= RECORDED INFORMATION =
--------------------

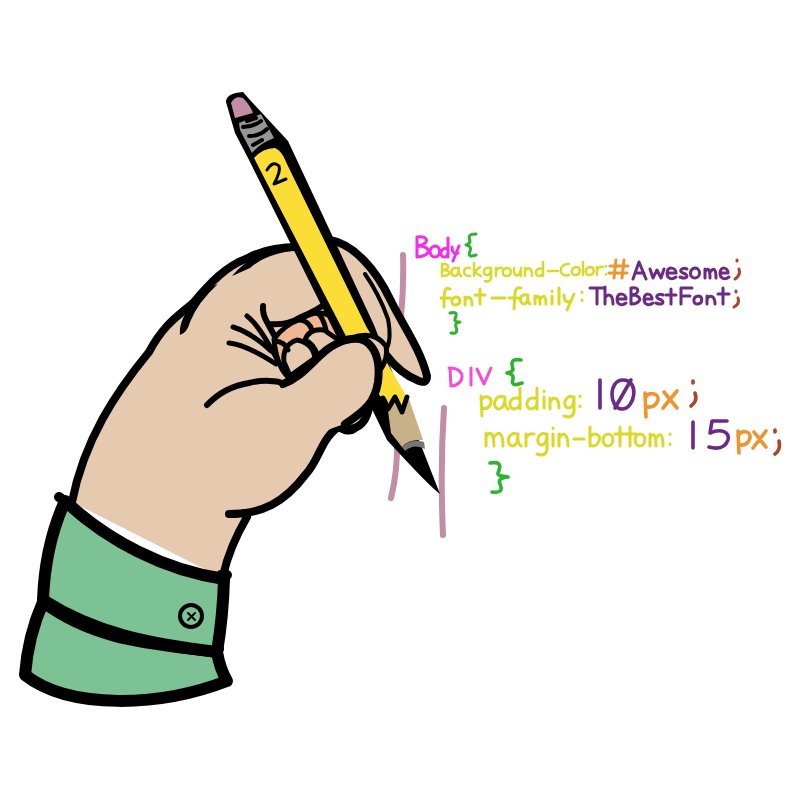
<!DOCTYPE html>
<html lang="en">
<head>
<meta charset="utf-8">
<title>Hand writing CSS</title>
<style>
:root{--paper:#fff;--ink:#000;--skin:#e5cab0;--fingertip:#f0b793;--sleeve:#7dc294;--pencil:#fcdd35;--wood:#c8b187;--metal:#969696;--mauve:#c28da5;--selector:#f22ee6;--brace:#2fb32f;--property:#dcd827;--value:#6a2a85;--unit:#ee9430;--semicolon:#ab4429}
html,body{margin:0;background:var(--paper);overflow:hidden}
svg{display:block;width:800px;height:800px}
path,line,circle,polygon{stroke-linecap:round;stroke-linejoin:round}
.outline{stroke:var(--ink);stroke-width:8}
.crease{fill:none;stroke:var(--ink);stroke-width:6}
.fine{stroke:var(--ink);stroke-width:5}
.skin{fill:var(--skin)}
.fingertip{fill:var(--fingertip)}
.sleeve{fill:var(--sleeve);stroke:var(--ink);stroke-width:12}
.guides{fill:none;stroke:var(--mauve);stroke-width:6}
.code path{fill:none;stroke-width:3}
.code .large{stroke-width:3.6}
.selector{stroke:var(--selector)}
.brace{stroke:var(--brace)}
.property{stroke:var(--property)}
.value{stroke:var(--value)}
.unit{stroke:var(--unit)}
.semicolon{stroke:var(--semicolon)}
</style>
</head>
<body>
<svg viewBox="0 0 800 800" role="img" aria-label="A hand with a pencil writing CSS rules">
<g class="guides">
<path d="M403 255q1 30-2 62"/>
<path d="M397 438q1 32-6 60"/>
<path d="M444 408q-4 60-1 127"/>
</g>

<g class="hand">
<path class="skin" d="M72 502C84 440 116 392 149 352C164 324 178 316 193 303C211 282 226 266 248 258C266 248 284 247 300 247L331 239C354 244 376 270 390 299C402 324 420 348 428 378Q428 386 419 382L388 358C384 374 380 388 370 402C367 418 362 430 348 432L337 432C318 445 321 460 306 475C287 500 268 510 247 517C237 534 228 553 222 578Z"/>
<path class="crease" style="stroke-width:8" d="M72 502C84 440 116 392 149 352C164 324 178 316 193 303C211 282 226 266 248 258C266 248 284 247 298 247"/>
<path d="M232 276Q252 251 298 244L302 250Q268 252 250 268Q239 273 232 276ZM180 335Q178 316 202 294Q211 287 218 284Q198 302 190 322Q187 333 180 335Z"/>
<path class="outline skin" d="M330 240C354 244 376 270 390 299C402 324 420 348 427 376Q427 384 419 381C406 376 396 368 387 356"/>
<path class="crease" style="stroke-width:8" d="M370 402C368 420 360 432 342 428M343 424C320 437 321 458 306 474C284 503 262 514 229 514M247 517C237 534 228 553 223 576"/>
<path d="M337 431L361 425Q357 437 344 434Z"/>
</g>

<g class="curled-fingers">
<path class="fingertip fine" d="M274 339Q284 325 301 319Q318 308 332 317L344 342Q320 360 287 376Q276 364 274 339Z"/>
<path class="skin fine" d="M284 362Q282 345 297 340Q313 343 315 358L290 376Z"/>
<path class="skin fine" d="M305 340Q309 328 324 330L340 341L318 357Q314 343 305 340Z"/>
<path class="crease" style="stroke-width:5" d="M275 341Q285 342 288 350M300 320Q309 321 312 330M316 312Q323 316 326 330"/>
</g>

<g class="creases">
<path class="crease" d="M268 324Q287 326 301 317Q318 310 329 301M274 335L268 324Q262 314 263 306"/>
<path class="crease" style="stroke-width:5" d="M229 343Q247 345 276 364M233 327Q252 333 271 351M247 316Q259 325 277 359"/>
<path class="crease" d="M207 405Q224 387 249 383Q268 378 287 384"/>
<path class="crease" style="stroke-width:4" d="M325 286q9 2 10-11M365 274Q379 294 388 319Q392 340 386 350"/>
</g>

<g class="pencil">
<path d="M226 102Q226 93 243 92L250 100L288 141L374 325L440 494Q430 487 387 440L340 343L248 158L235 133Z"/>
<path fill="var(--mauve)" d="M231 103Q235 95 243 98Q250 105 253 113L235 118Z"/>
<path fill="var(--metal)" d="M239 123L261 114L274 138Q259 144 252 153L240 130Z"/>
<path class="crease" style="stroke-width:4" d="M243 127q10 0 18-6M249 136q11 0 18-7M247 121l9-3M253 145l9-5"/>
<path fill="var(--pencil)" d="M254 158Q263 148 275 148Q282 151 286 162L366 326L405 394L403 409L397 398L389 409L387 400L380 396L348 340Z"/>
<path class="crease" style="stroke-width:3" d="M267 170Q273 160 279 166Q281 171 274 184L286 179"/>
<path fill="var(--wood)" d="M388 411L395 402L402 413L409 399L423 440Q408 439 402 447L391 433Z"/>
<path class="crease" style="stroke-width:5" d="M383 398L388 409L395 397L402 412L407 397"/>
<path fill="#777" d="M402 447Q411 438 424 442L425 449Q414 443 405 451Z"/>
</g>

<g class="thumb">
<path class="skin" d="M282 384C310 374 318 345 350 338Q377 331 387 352Q386 366 378 378C377 398 366 410 344 424L300 440L270 400Z"/>
<path class="crease" style="stroke-width:8" d="M283 384C310 374 318 348 346 340Q363 336 370 345Q381 357 378 382C375 402 365 411 345 424"/>
<path class="crease" style="stroke-width:5" d="M351 338Q374 330 386 346Q389 358 379 372"/>
</g>

<g class="cuff">
<path class="sleeve" d="M43 602C96 641 150 643 217 652Q220 669 227 681C160 707 70 710 25 675Q28 636 43 602Z"/>
<path class="sleeve" d="M65 501C108 541 164 570 224 579Q223 616 217 652C151 644 96 634 43 600Q45 545 65 501Z"/>
<path class="crease" style="stroke-width:10" d="M59 497l12 9M221 575l6 0M216 654l3-5"/>
<circle class="sleeve" style="stroke-width:4" cx="191" cy="616" r="11"/>
<path class="crease" style="stroke-width:2" d="M188 613l7 7M195 613l-7 7"/>
</g>

<g class="code">
<g class="body-rule">
<path class="selector" role="img" aria-label="Body" d="M417 237v20M417 237c12-2 13 7 1 9c14 0 14 10-1 11M435 246c-7 1-6 11 0 11s6-11 0-11M448 238v19M448 249c-8-3-9 8-4 8q4 0 4-5M452 247q0 8 6 6M459 246l-6 15"/>
<path class="brace" role="img" aria-label="{" d="M476 234c-9 0-7 4-6 7q0 3-4 4q6 1 4 6c-2 5 0 6 6 4"/>
<path class="property" style="stroke-width:2.5" role="img" aria-label="Background-Color:" d="M442 264v12M442 264c8-1 8 5 1 6c9 0 8 6-1 6M458 268c-8-2-8 8-3 8q3 0 4-8q-1 6 2 8M470 268c-8-2-8 9 0 8M474 263v13M480 267l-6 5l7 4M490 268c-7-2-8 7-3 7q4 0 4-7v10q-1 5-6 3M496 268v8M496 271q2-4 6-3M507 268c-6 1-5 9 0 8s5-8 0-8M514 268c-1 11 7 9 7 0v8M525 276v-8M525 271c3-5 7-3 7 5M543 262v14M543 269c-8-3-9 7-4 7q4 0 4-4M548 271h10M569 264c-11-1-11 14 0 11M576 267c-6 1-5 9 0 8s5-8 0-8M583 262v13M590 267c-6 1-5 9 0 8s5-8 0-8M597 267v8M597 270q2-4 6-3M606 266v.5M606 274v.5"/>
<path class="unit" role="img" aria-label="#" d="M616 260l-2 18M624 260l-2 18M610 266h18M609 273h18"/>
<path class="value" role="img" aria-label="Awesome" d="M633 279l6-17l7 17M635 273h9M650 269l3 9l4-8l4 8l3-9M667 273h9c0-6-9-7-9 0c0 6 5 7 9 4M687 269c-5-2-9 2-4 4c7 2 4 7-3 4M695 268c-6 1-6 10 0 10s6-10 0-10M705 278v-9M705 272c3-5 5-3 5 6M710 272c4-5 6-3 6 6M720 273h8c0-6-8-7-8 0c0 6 5 7 9 4"/>
<path class="semicolon" role="img" aria-label=";" d="M737 260v1M739 269q2 6-4 10"/>
<path class="property" role="img" aria-label="font-family:" d="M450 289c-6-3-6 4-6 18M441 298h9M456 297c-6 1-5 9 0 8s5-8 0-8M465 305v-8M465 300c3-5 7-3 7 5M480 289v15M475 295h10M492 298h13M521 288c-7-2-6 5-7 21M509 298h10M527 295c-8-2-8 9-3 9q4 0 4-9q-1 7 2 9M535 304v-8M535 299c3-5 5-3 5 5M540 299c4-5 6-3 6 5M552 296v8M552 291v.5M559 288v16M564 295q0 9 7 6M574 294l-7 16M582 292v.5M582 300v.5"/>
<path class="value" role="img" aria-label="TheBestFont" d="M590 288h14M597 288v16M605 287v17M605 298c3-5 8-4 8 6M617 299h9c0-6-9-7-9 0c0 6 5 7 9 4M631 288v16M631 288c9-2 9 6 1 7c11 0 10 9-1 9M644 299h8c0-6-8-7-8 0c0 6 5 7 9 4M663 295c-5-2-9 2-4 4c7 2 4 7-3 4M671 289v15M666 295h10M681 304v-16h11M681 296h9M698 296c-6 1-5 9 0 8s5-8 0-8M707 304v-8M707 299c3-5 8-3 8 5M723 288v16M718 294h11"/>
<path class="semicolon" role="img" aria-label=";" d="M736 291v1M738 298q2 6-4 9"/>
<path class="brace" role="img" aria-label="}" d="M450 313c9-2 6 3 5 6q-1 3 5 3q-6 1-4 5c2 5 0 7-5 6"/>
</g>

<g class="div-rule">
<path class="selector" style="stroke:#f44bd8" role="img" aria-label="DIV" d="M450 368l1 18M449 368c17-1 17 17 2 18M471 368v17M477 369l7 15l7-16"/>
<path class="brace large" role="img" aria-label="{" d="M521 360c-12-2-9 5-8 9q0 3-6 4q7 1 6 6c-2 6 1 7 9 4"/>
<path class="property" role="img" aria-label="padding:" d="M481 396l1 20M481 400c4-6 11-3 10 3q-2 7-9 5M504 397c-11-3-12 12-5 12q6-1 6-12q-1 9 3 12M520 388v21M520 399c-11-5-13 10-6 10q6-1 6-6M537 388v21M537 399c-11-5-13 10-6 10q6-1 6-6M544 397v11M544 391v.5M550 409v-11M550 402c4-7 9-4 9 6M573 397c-9-3-11 11-4 11q5-1 5-11v15q-2 7-10 4M580 396v.5M580 406v.5"/>
<path class="value large" role="img" aria-label="10" d="M600 380v28M623 380c-15 0-14 29-1 29s18-29 1-29M631 380l-16 28"/>
<path class="unit large" role="img" aria-label="px" d="M645 393l1 24M645 398c4-7 14-5 13 2q-2 8-12 7M664 392l13 16M677 391l-14 17"/>
<path class="semicolon large" role="img" aria-label=";" d="M693 381v2M695 393q3 8-4 13"/>
<path class="property" role="img" aria-label="margin-bottom:" d="M486 446v-13M486 437c4-7 8-4 8 9M494 437c5-7 9-4 9 9M517 434c-10-3-11 12-4 12q5-1 5-12q-1 9 3 12M526 434v12M526 438q3-5 8-4M546 434c-9-3-11 11-4 11q5-1 5-11v16q-2 7-10 4M553 434v12M553 428v.5M559 446v-12M559 438c4-7 9-4 9 8M574 439h10M590 427v19M590 437c5-6 11-2 9 4q-3 7-9 4M608 434c-7 1-6 12 0 12s7-12 0-12M620 427v19M615 434h10M630 427v19M625 434h11M640 434c-7 1-6 12 0 12s7-12 0-12M650 446v-12M650 438c3-6 6-4 6 8M656 438c4-6 7-4 7 8M670 434v.5M670 444v.5"/>
<path class="value large" role="img" aria-label="15" d="M693 422v26M727 421h-15l-2 12c11-5 20-1 18 7q-4 11-19 7"/>
<path class="unit large" role="img" aria-label="px" d="M738 431l1 22M738 436c4-7 13-5 12 2q-2 8-11 7M754 432l12 15M766 431l-13 17"/>
<path class="semicolon large" role="img" aria-label=";" d="M775 430v2M779 441q2 9-4 13"/>
<path class="brace large" role="img" aria-label="}" d="M490 463c13-2 10 5 8 10q-1 3 10 4q-11 1-8 7c3 7 0 9-8 8"/>
</g>
</g>
</svg>
</body>
</html>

--------------------

= TASK DIRECTIONS =
Using the entries above, give again exactly the lines from the line holding "411L395 402L402 413L409" through the line holding "374 318 345". Include both end lines and nothing else.

= TASK OUTPUT =
<path fill="var(--wood)" d="M388 411L395 402L402 413L409 399L423 440Q408 439 402 447L391 433Z"/>
<path class="crease" style="stroke-width:5" d="M383 398L388 409L395 397L402 412L407 397"/>
<path fill="#777" d="M402 447Q411 438 424 442L425 449Q414 443 405 451Z"/>
</g>

<g class="thumb">
<path class="skin" d="M282 384C310 374 318 345 350 338Q377 331 387 352Q386 366 378 378C377 398 366 410 344 424L300 440L270 400Z"/>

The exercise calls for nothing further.